━━━ SUPPLIED INFORMATION ━━━
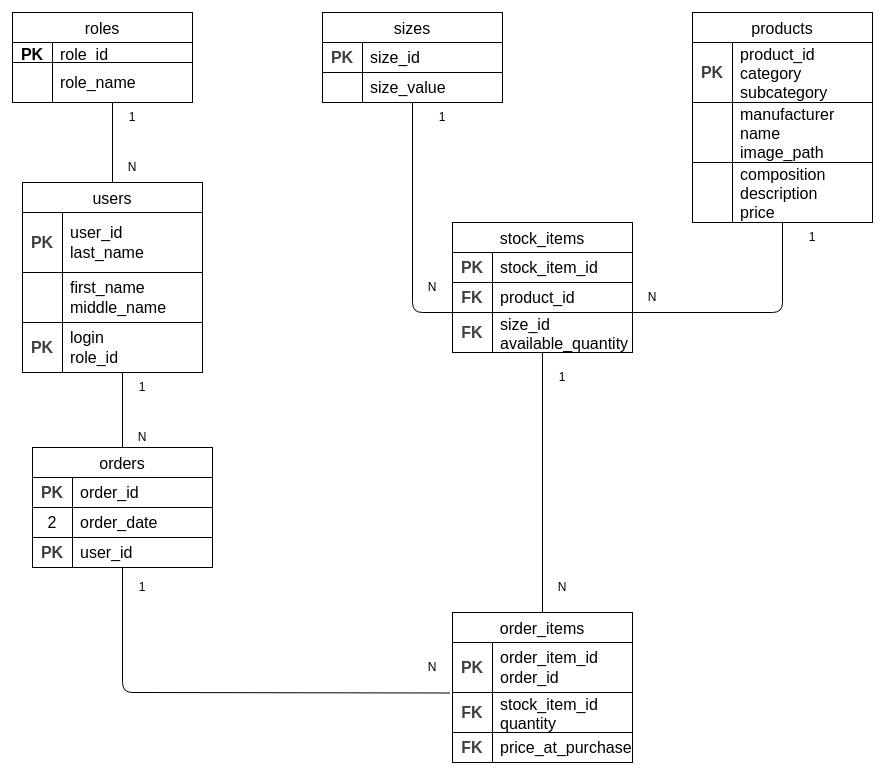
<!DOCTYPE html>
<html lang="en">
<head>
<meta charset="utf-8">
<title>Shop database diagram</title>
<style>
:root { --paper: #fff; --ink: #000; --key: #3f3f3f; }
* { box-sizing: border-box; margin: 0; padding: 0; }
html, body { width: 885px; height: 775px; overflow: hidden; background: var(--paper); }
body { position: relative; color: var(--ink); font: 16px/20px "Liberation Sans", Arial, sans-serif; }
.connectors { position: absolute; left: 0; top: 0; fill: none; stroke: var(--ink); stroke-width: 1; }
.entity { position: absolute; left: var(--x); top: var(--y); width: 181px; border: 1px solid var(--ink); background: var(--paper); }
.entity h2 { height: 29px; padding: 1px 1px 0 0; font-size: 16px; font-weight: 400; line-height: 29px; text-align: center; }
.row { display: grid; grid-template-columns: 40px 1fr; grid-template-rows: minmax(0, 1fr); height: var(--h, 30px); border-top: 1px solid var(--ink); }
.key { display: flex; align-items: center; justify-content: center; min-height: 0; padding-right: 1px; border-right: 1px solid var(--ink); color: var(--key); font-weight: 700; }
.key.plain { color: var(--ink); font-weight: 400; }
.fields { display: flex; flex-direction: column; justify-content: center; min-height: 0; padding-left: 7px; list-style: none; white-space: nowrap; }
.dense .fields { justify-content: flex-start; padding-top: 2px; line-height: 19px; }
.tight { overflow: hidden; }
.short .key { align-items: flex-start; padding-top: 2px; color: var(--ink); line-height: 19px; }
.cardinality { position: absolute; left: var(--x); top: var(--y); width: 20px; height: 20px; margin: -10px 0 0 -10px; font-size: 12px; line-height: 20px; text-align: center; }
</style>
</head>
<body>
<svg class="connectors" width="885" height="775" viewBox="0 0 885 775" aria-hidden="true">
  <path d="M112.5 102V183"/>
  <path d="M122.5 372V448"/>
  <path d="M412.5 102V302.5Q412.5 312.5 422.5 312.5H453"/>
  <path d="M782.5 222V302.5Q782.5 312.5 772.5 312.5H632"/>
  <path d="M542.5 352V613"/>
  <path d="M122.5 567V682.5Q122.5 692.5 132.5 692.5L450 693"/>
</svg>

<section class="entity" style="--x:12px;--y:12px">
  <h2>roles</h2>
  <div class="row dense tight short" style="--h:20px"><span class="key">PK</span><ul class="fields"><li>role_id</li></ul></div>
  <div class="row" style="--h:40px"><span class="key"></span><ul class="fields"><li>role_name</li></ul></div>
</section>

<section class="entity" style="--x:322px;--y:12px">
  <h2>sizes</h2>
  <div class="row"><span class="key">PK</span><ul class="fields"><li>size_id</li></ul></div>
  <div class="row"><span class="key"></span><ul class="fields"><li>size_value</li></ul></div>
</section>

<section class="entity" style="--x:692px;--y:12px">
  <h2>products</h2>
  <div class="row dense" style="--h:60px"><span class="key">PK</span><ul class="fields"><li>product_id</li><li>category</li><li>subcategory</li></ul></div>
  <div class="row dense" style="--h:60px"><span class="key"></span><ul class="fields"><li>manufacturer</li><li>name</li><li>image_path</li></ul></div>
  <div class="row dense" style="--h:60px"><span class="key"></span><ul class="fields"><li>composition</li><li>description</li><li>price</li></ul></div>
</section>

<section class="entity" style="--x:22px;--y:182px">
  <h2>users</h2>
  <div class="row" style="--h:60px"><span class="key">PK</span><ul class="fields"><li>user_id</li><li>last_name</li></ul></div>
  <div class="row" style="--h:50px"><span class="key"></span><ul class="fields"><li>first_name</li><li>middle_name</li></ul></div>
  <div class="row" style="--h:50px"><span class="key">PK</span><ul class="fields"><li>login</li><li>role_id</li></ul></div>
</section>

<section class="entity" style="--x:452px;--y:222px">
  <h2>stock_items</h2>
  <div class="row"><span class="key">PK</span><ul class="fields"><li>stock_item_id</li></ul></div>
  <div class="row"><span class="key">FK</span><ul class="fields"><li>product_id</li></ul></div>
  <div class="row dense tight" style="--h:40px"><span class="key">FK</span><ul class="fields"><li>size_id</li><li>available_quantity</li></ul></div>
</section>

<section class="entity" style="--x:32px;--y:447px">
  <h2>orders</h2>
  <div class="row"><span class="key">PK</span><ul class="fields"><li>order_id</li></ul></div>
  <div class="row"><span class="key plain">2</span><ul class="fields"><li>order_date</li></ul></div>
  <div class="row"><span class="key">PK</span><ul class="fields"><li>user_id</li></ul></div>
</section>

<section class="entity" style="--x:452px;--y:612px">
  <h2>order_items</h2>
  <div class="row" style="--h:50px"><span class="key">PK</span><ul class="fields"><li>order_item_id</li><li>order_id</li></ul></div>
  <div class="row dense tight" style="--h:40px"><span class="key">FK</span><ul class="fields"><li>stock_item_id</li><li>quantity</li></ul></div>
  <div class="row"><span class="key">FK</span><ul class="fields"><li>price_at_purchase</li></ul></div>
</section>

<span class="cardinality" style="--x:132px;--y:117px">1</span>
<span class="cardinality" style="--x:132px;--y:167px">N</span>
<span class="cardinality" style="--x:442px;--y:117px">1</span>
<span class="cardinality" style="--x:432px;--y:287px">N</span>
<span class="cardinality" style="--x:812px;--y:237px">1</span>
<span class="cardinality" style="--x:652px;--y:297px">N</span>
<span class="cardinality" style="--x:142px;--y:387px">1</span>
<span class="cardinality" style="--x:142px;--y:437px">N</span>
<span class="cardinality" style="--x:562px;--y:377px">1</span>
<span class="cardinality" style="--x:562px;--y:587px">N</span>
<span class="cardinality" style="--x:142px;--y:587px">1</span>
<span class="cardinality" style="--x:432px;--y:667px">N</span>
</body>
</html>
━━━
━━━ SUPPLIED INFORMATION ━━━
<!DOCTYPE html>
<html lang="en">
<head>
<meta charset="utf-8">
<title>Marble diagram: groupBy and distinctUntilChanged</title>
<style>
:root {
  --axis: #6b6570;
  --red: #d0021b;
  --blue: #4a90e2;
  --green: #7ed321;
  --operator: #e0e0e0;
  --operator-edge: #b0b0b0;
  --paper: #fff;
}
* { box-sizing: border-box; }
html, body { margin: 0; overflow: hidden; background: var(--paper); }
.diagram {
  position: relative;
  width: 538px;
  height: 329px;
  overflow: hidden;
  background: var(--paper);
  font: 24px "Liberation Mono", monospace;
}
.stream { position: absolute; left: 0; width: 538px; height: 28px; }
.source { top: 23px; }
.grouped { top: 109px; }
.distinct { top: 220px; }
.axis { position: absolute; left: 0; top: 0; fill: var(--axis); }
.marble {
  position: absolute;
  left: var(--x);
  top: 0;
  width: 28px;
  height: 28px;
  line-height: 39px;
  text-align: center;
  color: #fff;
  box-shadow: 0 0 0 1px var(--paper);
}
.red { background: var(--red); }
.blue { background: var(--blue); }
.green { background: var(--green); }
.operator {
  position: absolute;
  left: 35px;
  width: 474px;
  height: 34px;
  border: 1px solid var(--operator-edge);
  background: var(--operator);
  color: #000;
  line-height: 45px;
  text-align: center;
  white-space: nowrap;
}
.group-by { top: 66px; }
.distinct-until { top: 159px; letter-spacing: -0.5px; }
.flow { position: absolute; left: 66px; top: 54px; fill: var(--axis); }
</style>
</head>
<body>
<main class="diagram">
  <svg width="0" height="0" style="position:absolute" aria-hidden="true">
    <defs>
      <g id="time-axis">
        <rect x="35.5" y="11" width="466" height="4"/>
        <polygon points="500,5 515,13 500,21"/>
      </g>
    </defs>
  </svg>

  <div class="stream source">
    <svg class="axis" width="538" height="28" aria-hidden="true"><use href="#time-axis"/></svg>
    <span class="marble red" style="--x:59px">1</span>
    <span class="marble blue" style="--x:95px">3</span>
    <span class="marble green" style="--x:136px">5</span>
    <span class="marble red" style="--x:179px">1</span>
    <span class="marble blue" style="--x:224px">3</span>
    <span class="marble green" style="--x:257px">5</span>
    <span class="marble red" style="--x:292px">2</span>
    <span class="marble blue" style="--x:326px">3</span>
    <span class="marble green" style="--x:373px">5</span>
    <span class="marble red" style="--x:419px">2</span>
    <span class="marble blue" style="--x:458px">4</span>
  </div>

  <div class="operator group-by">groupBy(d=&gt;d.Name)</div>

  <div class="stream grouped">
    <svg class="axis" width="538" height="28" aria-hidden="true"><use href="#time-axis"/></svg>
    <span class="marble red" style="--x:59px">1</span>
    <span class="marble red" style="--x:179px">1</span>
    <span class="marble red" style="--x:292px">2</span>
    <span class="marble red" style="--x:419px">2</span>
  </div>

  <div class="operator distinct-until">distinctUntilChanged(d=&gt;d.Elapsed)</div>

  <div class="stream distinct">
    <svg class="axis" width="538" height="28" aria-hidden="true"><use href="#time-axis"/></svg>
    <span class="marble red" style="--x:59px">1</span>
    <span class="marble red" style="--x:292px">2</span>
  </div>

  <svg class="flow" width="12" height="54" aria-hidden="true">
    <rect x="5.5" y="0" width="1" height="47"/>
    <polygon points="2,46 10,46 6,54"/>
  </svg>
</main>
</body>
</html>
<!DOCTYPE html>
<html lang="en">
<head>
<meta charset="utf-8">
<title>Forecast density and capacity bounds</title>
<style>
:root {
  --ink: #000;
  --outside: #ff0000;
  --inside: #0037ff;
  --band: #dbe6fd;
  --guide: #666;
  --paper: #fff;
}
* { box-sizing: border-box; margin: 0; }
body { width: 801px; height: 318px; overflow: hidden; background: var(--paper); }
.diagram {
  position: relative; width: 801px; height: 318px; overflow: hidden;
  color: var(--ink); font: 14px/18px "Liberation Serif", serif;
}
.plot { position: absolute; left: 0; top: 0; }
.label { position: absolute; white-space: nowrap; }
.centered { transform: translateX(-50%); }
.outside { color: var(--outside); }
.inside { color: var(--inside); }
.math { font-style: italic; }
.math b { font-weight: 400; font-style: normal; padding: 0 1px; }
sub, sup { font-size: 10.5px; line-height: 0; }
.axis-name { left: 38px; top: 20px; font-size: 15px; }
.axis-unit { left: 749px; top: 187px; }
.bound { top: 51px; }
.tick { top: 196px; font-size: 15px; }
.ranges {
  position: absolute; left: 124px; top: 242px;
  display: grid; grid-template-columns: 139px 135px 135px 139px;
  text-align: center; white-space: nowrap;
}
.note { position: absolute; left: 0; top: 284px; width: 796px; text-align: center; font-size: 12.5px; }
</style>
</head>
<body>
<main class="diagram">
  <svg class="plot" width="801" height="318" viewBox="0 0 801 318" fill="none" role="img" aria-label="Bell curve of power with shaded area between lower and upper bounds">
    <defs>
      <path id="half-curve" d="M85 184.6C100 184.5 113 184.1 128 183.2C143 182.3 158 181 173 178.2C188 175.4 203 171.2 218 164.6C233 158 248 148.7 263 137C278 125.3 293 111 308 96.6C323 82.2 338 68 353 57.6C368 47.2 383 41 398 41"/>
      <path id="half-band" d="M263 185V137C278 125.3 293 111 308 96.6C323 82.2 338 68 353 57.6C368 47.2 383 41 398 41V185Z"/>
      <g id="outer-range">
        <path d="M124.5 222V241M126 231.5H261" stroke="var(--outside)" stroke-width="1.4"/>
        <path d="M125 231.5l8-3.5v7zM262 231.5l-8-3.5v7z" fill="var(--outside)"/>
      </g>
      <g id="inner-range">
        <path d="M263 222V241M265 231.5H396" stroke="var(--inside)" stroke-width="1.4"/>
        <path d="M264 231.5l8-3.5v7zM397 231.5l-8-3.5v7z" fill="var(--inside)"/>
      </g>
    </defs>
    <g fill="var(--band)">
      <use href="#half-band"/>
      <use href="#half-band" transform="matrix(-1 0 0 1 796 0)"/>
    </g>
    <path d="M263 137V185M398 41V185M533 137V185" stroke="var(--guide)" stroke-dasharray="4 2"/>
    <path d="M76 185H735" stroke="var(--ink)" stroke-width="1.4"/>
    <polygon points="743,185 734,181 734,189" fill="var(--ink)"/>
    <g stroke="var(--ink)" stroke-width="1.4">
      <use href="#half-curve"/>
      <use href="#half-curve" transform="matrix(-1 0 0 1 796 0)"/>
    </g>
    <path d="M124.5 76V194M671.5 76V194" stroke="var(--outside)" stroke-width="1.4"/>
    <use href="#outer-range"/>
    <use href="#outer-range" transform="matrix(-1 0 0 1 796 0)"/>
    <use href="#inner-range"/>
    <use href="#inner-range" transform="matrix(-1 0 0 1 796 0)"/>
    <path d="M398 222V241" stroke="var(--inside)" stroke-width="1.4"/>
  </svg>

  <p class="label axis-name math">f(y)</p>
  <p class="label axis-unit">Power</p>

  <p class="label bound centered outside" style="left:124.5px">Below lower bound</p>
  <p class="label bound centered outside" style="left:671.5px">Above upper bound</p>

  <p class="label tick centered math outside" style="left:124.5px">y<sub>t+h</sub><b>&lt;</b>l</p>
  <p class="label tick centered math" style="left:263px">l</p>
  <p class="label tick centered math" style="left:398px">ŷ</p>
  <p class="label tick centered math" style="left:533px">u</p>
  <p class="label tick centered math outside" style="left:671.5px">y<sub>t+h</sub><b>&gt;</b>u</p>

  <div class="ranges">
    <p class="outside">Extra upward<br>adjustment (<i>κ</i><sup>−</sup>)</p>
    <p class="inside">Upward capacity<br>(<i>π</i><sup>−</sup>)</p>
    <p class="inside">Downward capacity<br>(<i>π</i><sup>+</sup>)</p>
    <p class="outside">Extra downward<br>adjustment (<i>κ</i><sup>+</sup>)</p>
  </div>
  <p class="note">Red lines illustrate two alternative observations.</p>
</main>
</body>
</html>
━━━
Using the data above, reproduce exactly the lines from the line that contains "color: #fff;" through the line that contains "line-height: 45px;", including both.

  color: #fff;
  box-shadow: 0 0 0 1px var(--paper);
}
.red { background: var(--red); }
.blue { background: var(--blue); }
.green { background: var(--green); }
.operator {
  position: absolute;
  left: 35px;
  width: 474px;
  height: 34px;
  border: 1px solid var(--operator-edge);
  background: var(--operator);
  color: #000;
  line-height: 45px;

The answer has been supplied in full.